King had given a voice to everything that Daniel had been taught and believed. But part of King's appeal was his apparent fearlessness. King was a family man who had been beaten and stabbed and then pushed on. The front of his home had been fire-bombed with his family inside of it and still he pushed on. In Daniel's imagination, King emerged from every attack stronger, more confident and eloquent than before. Daniel had heard adults in his church speak amongst themselves of bringing the struggle to the streets of commerce that he had just walked on and smiled at the thought of joining in. Something had happened in St. Augustine recently to stir things up; something to do with the anniversary of the founding of the City. Some of them wanted to follow King's model of peaceful protest. They called themselves "foot soldiers".
1963 was abundant with possibilities for Daniel to test himself against the mother of all teenager grievances: The hypocrisy of those who hold you in their power. For the aspiring teenaged foot soldier with a disciplined mind and an underdeveloped fear of civil authority, it was a very good year.
|The Art of Deception
by Brian R. Owens
In March of 1963, the logistical planning of King's triumphant march on Washington - slated for later in the year - was almost certainly underway. But in St. Augustine it was "business as usual".
The racist policies of the State, happily imposed by City government remained largely unchallenged, until they met the opposing force of one Fanny Fullerwood (a maid by day and NAACP Chapter President by night) and her colleagues.
CLICK HERE TO READ THE ENTIRE ESSAY
by Brian R. Owens
Here's my problem: If I give you a blow by blow account of these events your eyes will glaze over in disbelief as you reach for the Excedrin or the liquor cabinet, or both. So I offer the following overview instead.

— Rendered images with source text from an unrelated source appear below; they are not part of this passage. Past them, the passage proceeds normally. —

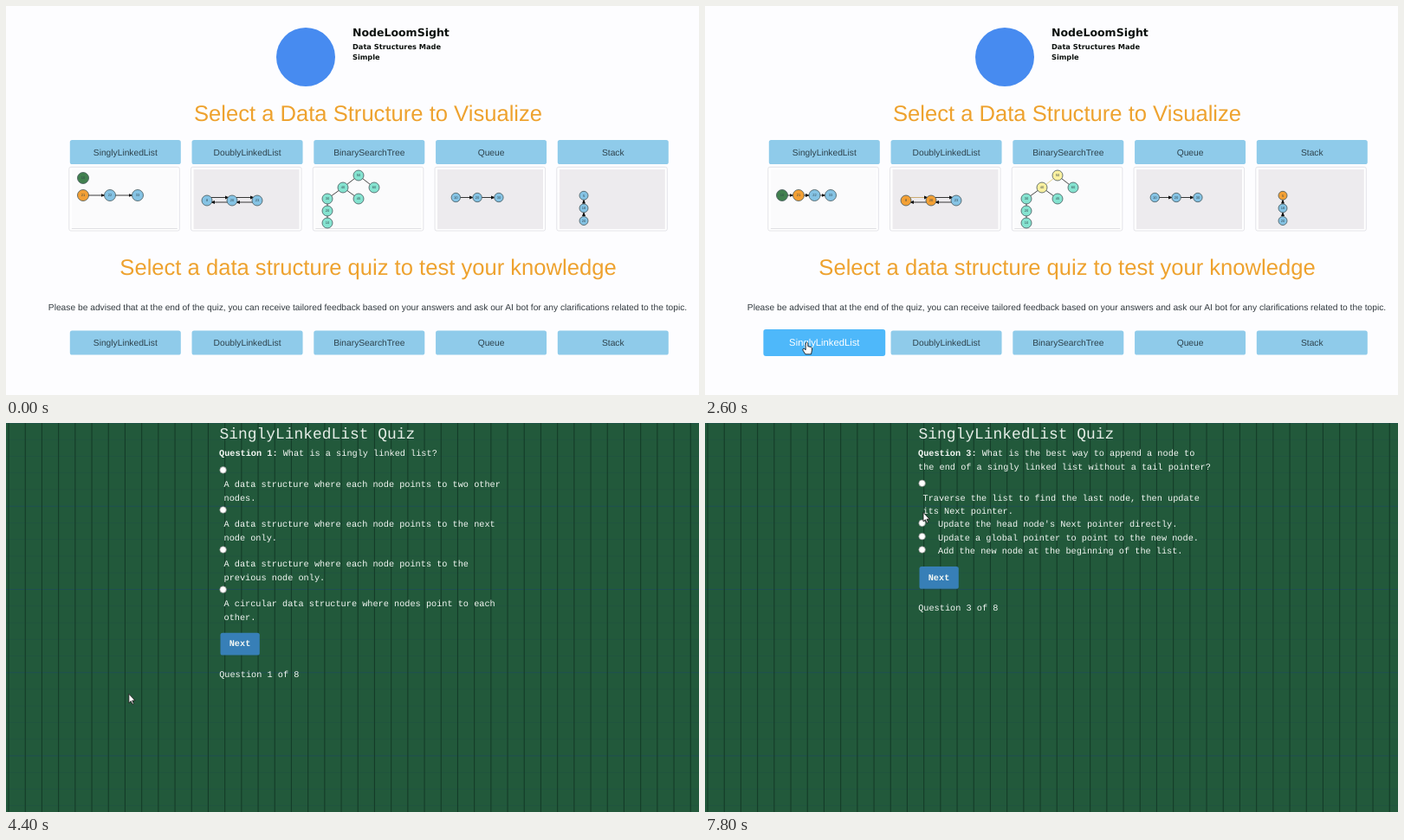
An HTML page that plays this animation: 800 by 450 pixels, repeating every 8000 ms.

```html
<!DOCTYPE html>
<html lang="en">
<head>
<meta charset="utf-8">
<title>Data structure quiz</title>
<style>
  html, body { margin: 0; width: 100%; height: 100%; overflow: hidden; background: #fdfdff; }
  svg { display: block; width: 800px; height: 450px; text-rendering: geometricPrecision; }
  .sans { font: 10.24px "Liberation Sans", Arial, sans-serif; fill: #333b40; }
  .heading { font-size: 25.6px; fill: #eea22e; }
  .brand { font: bold 12.5px "DejaVu Sans", sans-serif; fill: #0c110e; }
  .tagline { font-size: 8.25px; }
  .tiny { font-size: 4px; fill: #30434b; }
  .mono { font: 10.24px "Liberation Mono", "Courier New", monospace; fill: #f4f8f4; white-space: pre; }
  .quiz-title { font-size: 17.92px; fill: #e6eee8; }
  .bold { font-weight: bold; }
  .mid { text-anchor: middle; }
</style>
</head>
<body>
<svg id="stage" viewBox="0 0 800 450"></svg>
<script>
const LOOP = 8000, STEP = 200, QUIZ_START = 3600;
const ROW = 15.36;
const BLUE = '#85c3e4', ORANGE = '#f3a035', TEAL = '#85e3d0', YELLOW = '#faf0a0', GREEN = '#41804f';
const NAMES = ['SinglyLinkedList', 'DoublyLinkedList', 'BinarySearchTree', 'Queue', 'Stack'];

const QUESTIONS = [
  { start: 4000, pick: 1, pickAt: 5000,
    ask: ['What is a singly linked list?'],
    options: [
      ['A data structure where each node points to two other', 'nodes.'],
      ['A data structure where each node points to the next', 'node only.'],
      ['A data structure where each node points to the', 'previous node only.'],
      ['A circular data structure where nodes point to each', 'other.']] },
  { start: 5800, pick: 3, pickAt: 6400,
    ask: ['Which of the following is a key advantage', 'of singly linked lists over arrays?'],
    options: [
      ['Faster random access to elements.'],
      ['Fixed memory allocation.'],
      ['Dynamic memory allocation and efficient', 'insertions/deletions.'],
      ['Ability to traverse both forward and backward.']] },
  { start: 7400, pick: -1, pickAt: LOOP,
    ask: ['What is the best way to append a node to', 'the end of a singly linked list without a tail pointer?'],
    options: [
      ['Traverse the list to find the last node, then update', 'its Next pointer.'],
      ["Update the head node's Next pointer directly."],
      ['Update a global pointer to point to the new node.'],
      ['Add the new node at the beginning of the list.']] }
];

// time, x, y, shape
const POINTER = [
  [200, 300, 60, 'arrow'], [800, 150, 360, 'arrow'], [1000, 138, 397, 'hand'],
  [1600, 137, 396.5, 'hand'], [2400, 120, 390, 'hand'], [3200, 104, 384, 'hand'],
  [3600, 104, 388, 'arrow'], [4200, 104, 388, 'arrow'], [4800, 250, 100, 'arrow'],
  [5000, 250, 100, 'arrow'], [5400, 269, 261, 'hand'], [5800, 269, 261, 'hand'],
  [6000, 256, 160, 'arrow'], [6200, 250, 146, 'arrow'], [6400, 250, 146, 'arrow'],
  [6800, 269, 171, 'hand'], [7400, 269, 171, 'hand'], [7600, 628, 62, 'arrow'],
  [7800, 252, 103.5, 'arrow']
];
const SHAPES = {
  arrow: 'M0 0V10.5L2.4 8.3L4 12L5.6 11.3L4 7.7H7.2Z',
  hand: 'M-1.3 1Q0 -1 1.3 1V4.6L4.8 5.5Q6.6 6 6 9L5 13.8H-1.6L-4.6 9Q-4.8 7 -3 7.4L-1.3 8.8Z'
};

const mix = (a, b, k) => a + (b - a) * k;
const progress = (t, from, to) => Math.min(1, Math.max(0, (t - from) / (to - from)));
const ease = k => k * k * (3 - 2 * k);

const text = (x, y, str, cls) => `<text x="${x}" y="${y}" class="${cls}">${str}</text>`;
const rect = (x, y, w, h, fill, extra = '') =>
  `<rect x="${x}" y="${y}" width="${w}" height="${h}" fill="${fill}" ${extra}/>`;
const circle = (x, y, r, fill, extra = '') => `<circle cx="${x}" cy="${y}" r="${r}" fill="${fill}" ${extra}/>`;
const link = (x1, y1, x2, y2, color = '#222', head = true) =>
  `<path d="M${x1} ${y1}L${x2} ${y2}" stroke="${color}" stroke-width=".9" ${head ? 'marker-end="url(#tip)"' : ''}/>`;
const node = (x, y, r, fill, label) =>
  circle(x, y, r, fill, 'stroke="#44565a" stroke-width=".8"') + text(x, y + 1.4, label, 'sans tiny mid');

function button(x, y, label, hover = 0, scale = 1) {
  const fill = `rgb(${mix(143, 78, hover)},${mix(203, 184, hover)},${mix(234, 250, hover)})`;
  const ink = `rgb(${mix(45, 255, hover)},${mix(66, 255, hover)},${mix(76, 255, hover)})`;
  return `<g transform="translate(${x + 64} ${y + 14}) scale(${scale})">` +
    rect(-64, -14, 128, 28, fill, 'rx="2.6"') +
    `<text y="3.5" class="sans mid" style="fill:${ink}">${label}</text></g>`;
}

function singlyList(t) {
  const k = ease(progress(t, 1800, 2600));
  const xs = [mix(89, 108, k), mix(120, 126.5, k), mix(152, 145, k)];
  const headY = mix(199, 219, k);
  let out = '';
  if (t >= 600) out += k < .6 ? link(89, headY + 6, mix(89, xs[0] - 7, k), 212.5 + 6.5 * k) : link(95, 219, xs[0] - 6.5, 219);
  out += link(xs[0], 219, xs[1] - 6.5, 219) + link(xs[1], 219, xs[2] - 6.5, 219);
  return out + node(89, headY, 6.5, GREEN, 10) +
    xs.map((x, i) => node(x, 219, 6.5, i ? BLUE : ORANGE, [21, 22, 33][i])).join('');
}

function doublyList(t) {
  const xs = [232, 261, 290], visits = [1000, 2200, 3000];
  return xs.slice(0, 2).map((x, i) =>
    link(x + 5, 221.5, x + 25, 221.5, t >= visits[i + 1] ? '#c9a566' : '#222') + link(x + 24, 227, x + 5, 227)).join('') +
    xs.map((x, i) => node(x, 225, 6, t >= visits[i] ? ORANGE : BLUE, [8, 20, 23][i])).join('');
}

function searchTree(t) {
  // x, y, label, parent, time of visit
  const nodes = [
    [407, 196, 50, 0, 600], [389, 210, 40, 0, 1400], [425, 210, 60, 0, LOOP], [371, 223, 30, 1, 2800],
    [407, 223, 45, 1, LOOP], [371, 237, 20, 3, LOOP], [371, 251, 10, 5, LOOP]];
  return nodes.map(([x, y, , p, at]) => link(nodes[p][0], nodes[p][1], x, y, t >= at ? '#e3cf84' : '#333', false)).join('') +
    nodes.map(([x, y, label, , at]) => node(x, y, 6, t >= at ? YELLOW : TEAL, label)).join('');
}

function queue(t) {
  const ends = t >= 600 && t < 2200 ? '#8fbac2' : BLUE;
  const colors = [ends, BLUE, t >= 2800 ? '#d3a552' : ends];
  return link(524, 221.5, 539, 221.5) + link(549, 221.5, 564, 221.5) +
    colors.map((c, i) => node(519.3 + 24.8 * i, 221.5, 5.2, c, 10 + 10 * i)).join('');
}

function stack(t) {
  return link(667, 229, 667, 224.5) + link(667, 243, 667, 239) +
    [5, 18, 20].map((v, i) => node(667, 219.3 + 14.6 * i, 5, !i && t >= 1000 ? ORANGE : BLUE, v)).join('');
}

function home(t) {
  const pressed = t >= 3200;
  const hover = pressed ? .85 : progress(t, 800, 1200);
  const scale = pressed ? 1.075 : 1 + .1 * hover;
  let out = rect(0, 0, 800, 450, '#fdfdff') + circle(346, 59, 34, '#478bf0') +
    text(400, 35, 'NodeLoomSight', 'brand') +
    text(400, 50, 'Data Structures Made', 'brand tagline') + text(400, 62, 'Simple', 'brand tagline') +
    text(418, 133, 'Select a Data Structure to Visualize', 'sans heading mid') +
    text(418, 310.5, 'Select a data structure quiz to test your knowledge', 'sans heading mid') +
    text(417.5, 352, 'Please be advised that at the end of the quiz, you can receive tailored feedback based on your answers and ask our AI bot for any clarifications related to the topic.', 'sans mid');
  NAMES.forEach((name, i) => {
    const x = 73.8 + 140.75 * i, light = i === 0 || i === 2;
    out += button(x, 155, name) +
      rect(x - 1, 186.3, 127.5, 73.7, '#fff', 'rx="2" stroke="#dedee2" stroke-width=".8"') +
      rect(x + 2, 189, 122, 69, light ? '#fbfbfc' : '#edebee') +
      (light ? rect(x + 2, 257, 122, .8, '#dadade') : '') +
      button(x, 375.5, name, i ? 0 : hover, i ? 1 : scale);
  });
  return out + singlyList(t) + doublyList(t) + searchTree(t) + queue(t) + stack(t);
}

function board() {
  let out = rect(0, 0, 800, 450, '#22593b');
  for (let i = 0; i < 24; i++) out += rect(0, 19.25 * i - .5, 800, 1, i % 5 ? '#20543f' : '#1f4f52');
  for (let i = 0; i < 42; i++) out += rect(2.5 + 19.2 * i, 0, 1.1, 450, '#143c28');
  return out;
}

const radio = (y, on) => on
  ? circle(250.6, y, 3.7, '#fff', 'stroke="#2868e8" stroke-width="1.1"') + circle(250.6, y, 2.3, '#2868e8')
  : circle(250.6, y, 3.8, '#fff', 'stroke="#858585" stroke-width=".7"');

function question(q, number, t) {
  const line = (x, y, str, cls = '') => text(x, y + 3.2, str, 'mono ' + cls);
  let out = line(246, 35, `Question ${number}:`, 'bold');
  q.ask.forEach((str, i) => out += line(i ? 246 : 319.7, 35 + ROW * i, str));
  let y = 55.6 + ROW * (q.ask.length - 1);
  q.options.forEach((lines, i) => {
    out += radio(y - 1.2, i === q.pick && t >= q.pickAt);
    if (lines.length === 1) out += line(269, y, lines[0]);
    else lines.forEach(str => out += line(251.5, y += ROW, str));
    y += ROW;
  });
  y -= ROW;
  return out + rect(247.5, y + 18.2, 45.3, 25.8, '#377fb7', 'rx="2.6"') +
    line(270, y + 30.7, 'Next', 'bold mid') + line(246.2, y + 66.4, `Question ${number} of 8`);
}

function quiz(t) {
  const index = QUESTIONS.findLastIndex(q => t >= q.start);
  const turn = (t - QUIZ_START) * .36;
  return board() + text(246.5, 17.7, 'SinglyLinkedList Quiz', 'mono quiz-title') +
    (index >= 0 ? question(QUESTIONS[index], index + 1, t)
      : `<path d="M4.5 8A9.2 9.2 0 1 1 7.5 -5.3" transform="translate(417.5 91.7) rotate(${turn})" fill="none" stroke="#4169e1" stroke-width="2.8"/>` +
        text(246.2, 179.2, 'Question 1 of 0', 'mono'));
}

function pointer(t) {
  const i = POINTER.findLastIndex(key => t >= key[0]);
  if (i < 0) return '';
  const a = POINTER[i], b = POINTER[i + 1] || a;
  const k = a === b ? 0 : ease(progress(t, a[0], b[0]));
  return `<path d="${SHAPES[a[3]]}" transform="translate(${mix(a[1], b[1], k)} ${mix(a[2], b[2], k)})" fill="#fff" stroke="#1c1c1c" stroke-width=".9" stroke-linejoin="round"/>`;
}

const stage = document.getElementById('stage');
const defs = '<defs><marker id="tip" markerUnits="userSpaceOnUse" markerWidth="5" markerHeight="5" refX="4" refY="2.5" orient="auto"><path d="M0 .5L5 2.5L0 4.5Z" fill="#111"/></marker></defs>';
let shown = -1;

function tick() {
  const t = Math.floor(performance.now() % LOOP / STEP) * STEP;
  if (t !== shown) {
    shown = t;
    stage.innerHTML = defs + (t < QUIZ_START ? home(t) : quiz(t)) + pointer(t);
  }
  requestAnimationFrame(tick);
}
tick();
</script>
</body>
</html>
```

I think of the "direct confrontation" as consisting of four "waves" ...
CLICK HERE TO READ THE ENTIRE ESSAY
by Brian R. Owens
It's 2010. Just say the phrase "civil rights movement" and people's eyes glaze over. They hear the same sound byte from the same speech every February. They recoil from the same video footage. They point to the color of the 44th President. No longer a living memory, the movement is filed in a folder named "before I came of age". They say: "yes, yes the movement was important but not as important as my 401-K". Black and White is a kind of TV they dont make anymore. Green is the color that preoccupies us at the moment and its not the green of the natural world.
CLICK HERE TO READ THE ENTIRE ESSAY
|Back to Home Page I Back to Previous Page I Back to Top
© 2009 Brian R. Owens